Jo, who works for the charity, said: “One of our recent beneficiaries was living in a tent because they couldn’t pay rent and energy bills.”

Emma Thynn at Beyond Food
Emma Thynn, Marchioness of Bath, baking focaccia bread at Beyond Food with young trainee chef Sonny and CEO and chef founder of Brigade Bar & Kitchen
Daniel Hambury/Stella Pictures Ltd

Brigade has thrown many a lifeline, offering sanctuary for those out in the cold and keen to bond over a shared love of food. “It’s like a family,” Simon said. He recalled accompanying Sonny to his trial and pleading with the judge to see how far the teenager had come and let him go. She agreed. Sonny has finished his programme but, like many, chose to stay at Brigade, where he is working alongside new recruits. One of them, George, did time for dealing drugs. The 32-year-old had worked in restaurants before, but said he’d found at Brigade a spirit of camaraderie like nowhere else. “It’s only been two weeks,” he said, “and already I’ve made great friends.”

George’s colleague Martha said she had always struggled to hold down a job. Beyond Food had given her purpose, she said. Sonny said: “You feel like you’re part of something bigger. When you get to teach others what you’ve learned, be part of that chain reaction, it’s amazing.” The Marchioness said: “It’s amazing to see him running the show and teaching at such a young age.”

*Some names have been changed.

How you can help

£10 could provide a nourishing meal for a Londoner every day for a month

£20 could provide a duvet and pillow to a young person helping them sleep at night

£50 could contribute to a new school uniform for a child fleeing with a parent from an abusive relationship

£100 could provide 400 meals for families at a local community centre

£300 could pay for all that’s needed by a family expecting a baby, including new cot, mattress and pram

£1,750 could get a truck packed with enough food for 7,000 meal

In a nutshell

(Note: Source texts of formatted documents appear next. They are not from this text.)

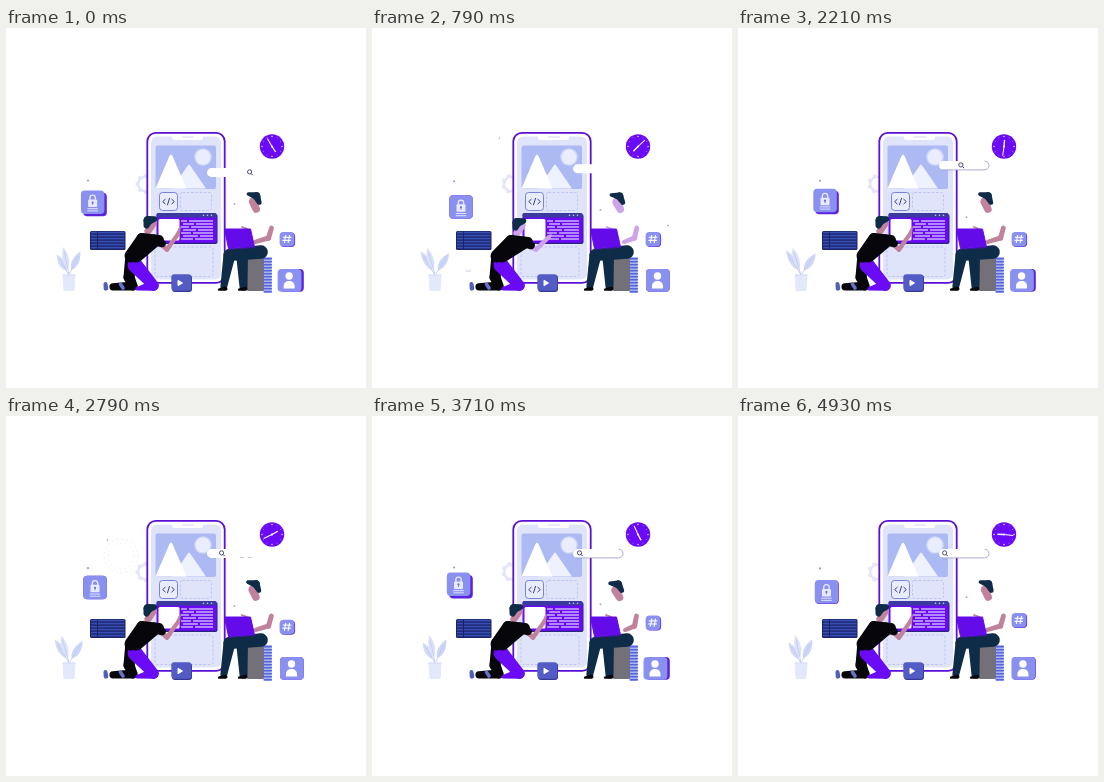
Write an HTML page with a canvas that moves like this. It is 360x360 px and loops after 5000 ms.

```html
<!DOCTYPE html>
<html lang="en">
<head>
<meta charset="utf-8">
<style>
html, body { margin: 0; width: 100%; height: 100%; overflow: hidden; background: #fff; }
canvas { display: block; width: 360px; height: 360px; }
</style>
</head>
<body>
<canvas id="stage"></canvas>
<script>
const canvas = document.getElementById('stage');
const scale = window.devicePixelRatio || 1;
canvas.width = canvas.height = 360 * scale;
const c = canvas.getContext('2d');
const LOOP = 5000, FPS = 14, TAU = Math.PI * 2;
const VIOLET = '#6a0af6', NAVY = '#0e2c48', BLACK = '#07070b', PALE = '#dfe4fb', LILAC = '#8990ef';

// Drawing helpers
function paint(fill, stroke, width = 1) {
  if (fill) { c.fillStyle = fill; c.fill(); }
  if (stroke) { c.strokeStyle = stroke; c.lineWidth = width; c.stroke(); }
}
function box(x, y, w, h, r, fill, stroke, width) {
  c.beginPath();
  c.roundRect(x, y, w, h, r);
  paint(fill, stroke, width);
}
function disc(x, y, r, fill, stroke, width) {
  c.beginPath();
  c.arc(x, y, r, 0, TAU);
  paint(fill, stroke, width);
}
function trace(points) {
  c.beginPath();
  points.forEach(([x, y]) => c.lineTo(x, y));
}
function shape(fill, ...points) {
  trace(points);
  c.closePath();
  paint(fill, fill, 1);
}
function line(color, width, ...points) {
  trace(points);
  paint(null, color, width);
}
function dashed(dash, draw) {
  c.setLineDash(dash);
  draw();
  c.setLineDash([]);
}
function faded(alpha, draw) {
  if (alpha <= 0) return;
  c.globalAlpha = alpha;
  draw();
  c.globalAlpha = 1;
}
function at(x, y, angle, draw) {
  c.save();
  c.translate(x, y);
  c.rotate(angle);
  draw();
  c.restore();
}
// A chain of tapered capsules through [x, y, radius] joints.
function limb(color, ...joints) {
  for (let i = 1; i < joints.length; i++) {
    const [x0, y0, r0] = joints[i - 1], [x1, y1, r1] = joints[i];
    const dir = Math.atan2(y1 - y0, x1 - x0);
    const tilt = Math.acos((r0 - r1) / Math.hypot(x1 - x0, y1 - y0));
    c.beginPath();
    c.arc(x0, y0, r0, dir + tilt, dir - tilt + TAU);
    c.arc(x1, y1, r1, dir - tilt, dir + tilt);
    paint(color);
  }
}

// Timing helpers
function ramp(t, from, to) {
  const k = Math.min(1, Math.max(0, (t - from) / (to - from)));
  return k * k * (3 - 2 * k);
}
const pulse = (t, from, to, fade) => ramp(t, from, from + fade) - ramp(t, to - fade, to);
const flicker = t => pulse(t, 2450, 3150, 250);

function gear(t) {
  at(139.5, 156, t / 1800, () => {
    disc(0, 0, 7.3, null, '#e3e5fa', 2.4);
    for (let i = 0; i < 8; i++) {
      c.rotate(TAU / 8);
      box(-1.8, -10, 3.6, 3, 0.8, '#e3e5fa');
    }
  });
  faded(flicker(t), () => dashed([2, 3], () => {
    disc(115, 140, 17, null, '#eeeef6');
    disc(115, 140, 13, null, '#f1f1f8');
  }));
}

function mountain(x, top, spread, color) {
  const base = 160.5, half = spread / 2;
  c.beginPath();
  c.moveTo(x - half, base);
  c.lineTo(x - 1.5, top + 2);
  c.quadraticCurveTo(x, top - 1, x + 1.5, top + 2);
  c.lineTo(x + half, base);
  paint(color);
}

function phone() {
  box(141.3, 104.8, 77.4, 150, 8.5, '#fff', '#5c0fd6', 1.8);
  box(145, 108.5, 70, 143, 6, PALE);
  box(166, 106.5, 31, 5.5, 2.5, '#fff');
  line('#c9cdee', 0.8, [176, 109], [188, 109]);
  box(149.5, 117.5, 60.5, 43.5, 2, '#adb9f3');
  disc(197, 129, 8.8, '#cfd7f8');
  disc(197, 129, 7.4, '#e9edfd');
  mountain(183, 136, 34, '#eef1fe');
  mountain(165, 126, 31, '#fff');
  box(153.5, 164.5, 18, 18, 3, '#e9ecfd', '#6f78d6', 0.9);
  for (const side of [-1, 1]) {
    line('#39418f', 1, [162.5 + side * 3, 171], [162.5 + side * 5.8, 173.6], [162.5 + side * 3, 176.2]);
  }
  line('#39418f', 1, [163.6, 170], [161.4, 177.2]);
  dashed([2.5, 1.8], () => {
    box(174.5, 164.5, 31, 18, 2, null, '#b5bceb', 0.8);
    box(149, 219, 58, 29.5, 2, null, '#b5bceb', 0.8);
  });
}

function codeWindow() {
  box(151.5, 186, 60, 30, 2, '#2d2480');
  box(150.5, 185, 60, 29.7, 2, VIOLET);
  box(150.5, 185, 60, 4.5, 2, '#3b3a9e');
  for (let i = 0; i < 3; i++) disc(197.5 + i * 4, 187.2, 0.8, '#c6cafa');
  box(152.5, 191, 21, 21.5, 1.5, '#fff');
  for (let row = 0; row < 7; row++) {
    const y = 193 + row * 3, split = 181 + (row * 7) % 12;
    line('#dccdff', 1.3, [175 + row % 2 * 2, y], [split, y]);
    line('#dccdff', 1.3, [split + 2, y], [207, y]);
  }
}

function searchBar(t) {
  const x = 244 - 37 * ramp(t, 0, 4100);
  const y = 144.5 - 7 * ramp(t, 0, 1500);
  const r = 4.4, right = 251 - r;
  box(201, y - r, 50, r * 2, r, '#fff');
  faded(0.85 * ramp(t, 790, 1300) * (1 - flicker(t)), () => {
    c.beginPath();
    c.moveTo(204, y + r);
    c.lineTo(right, y + r);
    c.arc(right, y, r, Math.PI / 2, -Math.PI / 2, true);
    paint(null, '#8587bb', 0.8);
  });
  faded(1 - pulse(t, 200, 1300, 350), () => {
    disc(x - 0.4, y - 0.6, 2.1, null, '#393b65', 0.9);
    line('#393b65', 1, [x + 1.2, y + 1], [x + 2.8, y + 2.7]);
  });
}

function clock(t) {
  at(266, 118.5, 0, () => {
    disc(0, 0, 12.2, VIOLET);
    for (let i = 0; i < 12; i++) {
      c.rotate(TAU / 12);
      disc(0, -10, i % 3 === 2 ? 0.8 : 0.4, '#d8c8ff');
    }
    c.rotate((t * 0.0985 - 30) * TAU / 360);
    line('#fff', 1, [0, 0], [0, -9.3]);
    line('#fff', 1.3, [0, 0], [0.4, 6.6]);
    disc(0, 0, 1, '#fff');
  });
}

// Front plate slides away from its fixed backing and returns.
function tile(x, y, w, h, dx, dy, icon) {
  box(x, y, w, h, 4, '#5a22dc');
  at(x - dx, y - dy, 0, () => {
    box(0, 0, w, h, 4, LILAC);
    icon();
  });
}
function lockIcon() {
  box(9, 4.7, 5.4, 8, 2.7, null, '#e8eaff', 1.3);
  box(7.2, 9, 9, 7.5, 1, '#e8eaff');
  disc(11.7, 12, 1.1, '#6870d0');
  line('#6870d0', 0.8, [11.7, 12], [11.7, 14.5]);
  for (const y of [18.2, 20.4]) line('#dfe2ff', 1, [6.5, y], [17, y]);
}
function userIcon() {
  disc(11.5, 7, 3.7, '#fff');
  box(6, 12, 11, 7.5, [5, 5, 0.5, 0.5], '#fff');
}
function hashIcon() {
  for (const d of [0, 3.8]) {
    line('#fff', 1.1, [6.2 + d, 3], [4.7 + d, 11]);
    line('#fff', 1.1, [3.2 - d / 8, 5.3 + d * 0.8], [11.8 - d / 8, 5.3 + d * 0.8]);
  }
}
function tiles(t) {
  const shift = 2.5 * Math.abs(Math.sin(Math.PI * (t - 790) / 2000));
  const float = 161.6 + 4.4 * Math.sin(TAU * (t + 350) / LOOP);
  tile(77.3, float + 1.4, 23.5, 23.5, shift, shift, lockIcon);
  tile(274, 241, 23.8, 22.7, shift, 0, userIcon);
  tile(274.3, 204.6 - 7 * ramp(t, 2600, 4500), 14.8, 14.4, 0.7, 0.6, hashIcon);
}

function terminal() {
  box(84, 203, 35.5, 19, 1.5, '#1c2168');
  for (let row = 0; row < 6; row++) {
    const y = 204.6 + row * 3;
    line('#3450b4', 1.7, [85, y], [91, y]);
    line('#3450b4', 1.7, [92, y], [118.5, y]);
  }
}

function playButton() {
  box(166, 247, 20, 17, 3, '#343895');
  box(165.3, 246.2, 20, 16.6, 3, '#535bc5');
  shape('#fff', [172, 252.3], [172, 257.7], [176.5, 255]);
}

function leaf(length, width, angle, color) {
  at(63, 247, angle, () => {
    c.beginPath();
    c.moveTo(0, -length);
    c.bezierCurveTo(width, -length + 8, width, -length * 0.4, 0, -length * 0.2);
    c.bezierCurveTo(-width, -length * 0.4, -width, -length + 8, 0, -length);
    paint(color);
    line('#c0caf1', 0.8, [0, 0], [0, -length + 5]);
  });
}
function plant(t) {
  const sway = pulse(t, 0, 3500, 1100);
  leaf(24 + sway * 5, 4.2, -0.54, '#d2daf8');
  leaf(28.5, 4.2, -0.2 - sway * 0.1, '#dce2fb');
  leaf(26, 4.6, 0.45 + sway * 0.15, '#cdd6f7');
  shape('#e4e8fb', [57, 247], [69, 247], [68, 262.5], [58, 262.5]);
  line('#d6dcf7', 1, [56.5, 247], [69.5, 247]);
}

function kneelingMan(lean, skin) {
  const dx = lean * 3, dy = lean * 2, handX = 172 + lean * 5, handY = 206 + lean * 3;
  limb(BLACK, [125, 232, 6], [123, 249, 5.5], [127, 258, 4.5], [107, 258.8, 3.6]);
  limb('#5060b8', [99.5, 256, 2], [100, 260.3, 2.3]);
  limb('#6573cc', [114.5, 256.2, 1.8], [117, 260, 1.8]);
  limb(VIOLET, [129, 237, 7.5], [147.5, 257.5, 5.2], [131, 260.8, 1.8]);
  at(dx, dy, 0, () => {
    limb(skin, [147, 195.5, 3.6], [142, 203, 3.6]);
    limb(NAVY, [148.5, 191, 2.8], [142, 192.5, 4.5], [140.5, 197.5, 3]);
  });
  limb(BLACK, [153 + dx, 212 + dy, 5], [136 + dx, 210.5 + dy, 5.5], [125, 228, 6.5]);
  limb(BLACK, [148 + dx, 213 + dy, 6.5], [130, 226.5, 8]);
  limb(skin, [156 + dx, 217 + dy, 2.4], [161 + dx, 221.5, 2.3], [handX, handY, 2], [handX + 2, handY - 7 + lean * 5, 0.8]);
  limb(BLACK, [148 + dx, 212 + dy, 5], [156 + dx, 215.5 + dy, 3.8]);
}

function seat() {
  box(241, 229, 17, 34, 1, '#737177');
  for (let y = 229.5; y < 263; y += 3) box(257.5, y, 8.5, 2.3, 0.8, '#5566de');
}

function sittingMan(t, skin) {
  const rock = Math.sin(Math.PI * t / 2500) ** 2;
  limb(NAVY, [255, 224, 6.8], [223.5, 227, 6], [217.8, 258.5, 3.4]);
  limb(NAVY, [236, 225.5, 6], [237.5, 258.5, 4]);
  limb(BLACK, [213, 261.6, 1.2], [219.5, 260.8, 2]);
  limb(BLACK, [233, 261.6, 1.2], [239.5, 260.8, 2]);
  at(249 - rock * 3.4, 175 + rock * 0.5, -rock * 0.12, () => {
    limb(skin, [-2, -1.5, 4.2], [1.2, 6, 3.8]);
    limb(NAVY, [-6.5, -9, 1.8], [1.5, -7, 3.8], [4.2, -0.5, 2.4]);
  });
  limb(skin, [265.5 - rock, 200, 2.4], [262.5, 210, 2.6], [249 + rock * 4, 214, 2]);
  limb(skin, [236 - rock * 2, 199, 0.9], [241 - rock * 2, 201, 1]);
  shape('#630be8', [218.5, 201], [244.5, 201], [248.5, 218.8], [222.5, 220.6]);
  line('#3e18a0', 1, [222.5, 221.3], [248.8, 219.5]);
}

function specks(t) {
  disc(82, 152.5 + Math.sin(t / 800), 1.1, '#969df0');
  disc(228.5, 176 + 14 * Math.sin(Math.PI * t / 5600), 1, '#a9aae8');
  faded(pulse(t, 300, 2000, 400), () => {
    disc(127.5, 110, 0.8, '#8faadb');
    disc(296, 197.5, 0.8, '#8488df');
    line('#b8bde8', 0.8, [94, 243], [99, 243]);
  });
  faded(flicker(t), () => {
    disc(101.5, 124, 0.8, '#8d95c9');
    for (const x of [234, 242]) line('#b5b8d8', 0.8, [x, 141.5], [x + 4, 141.5]);
  });
}

function render(t) {
  c.setTransform(scale, 0, 0, scale, 0, 0);
  c.fillStyle = '#fff';
  c.fillRect(0, 0, 360, 360);
  c.lineJoin = 'round';
  const lean = pulse(t, 0, 2150, 650);
  const skin = `rgb(${192 + lean * 13}, ${130 + lean * 34}, ${156 + lean * 78})`;
  gear(t);
  phone();
  codeWindow();
  searchBar(t);
  clock(t);
  tiles(t);
  terminal();
  plant(t);
  kneelingMan(lean, skin);
  playButton();
  seat();
  sittingMan(t, skin);
  specks(t);
}

const start = performance.now();
function tick() {
  const t = (performance.now() - start) % LOOP;
  render(Math.floor((t + 4) * FPS / 1000) * 1000 / FPS % LOOP);
  requestAnimationFrame(tick);
}
tick();
</script>
</body>
</html>
```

We have partnered with Comic Relief to launch our Winter Survival Appeal Christmas Campaign, with Comic Relief pledging £500,000 to kick off our fund. The money we raise will help fund charities in London and across the country helping people who are struggling with the cost of living crisis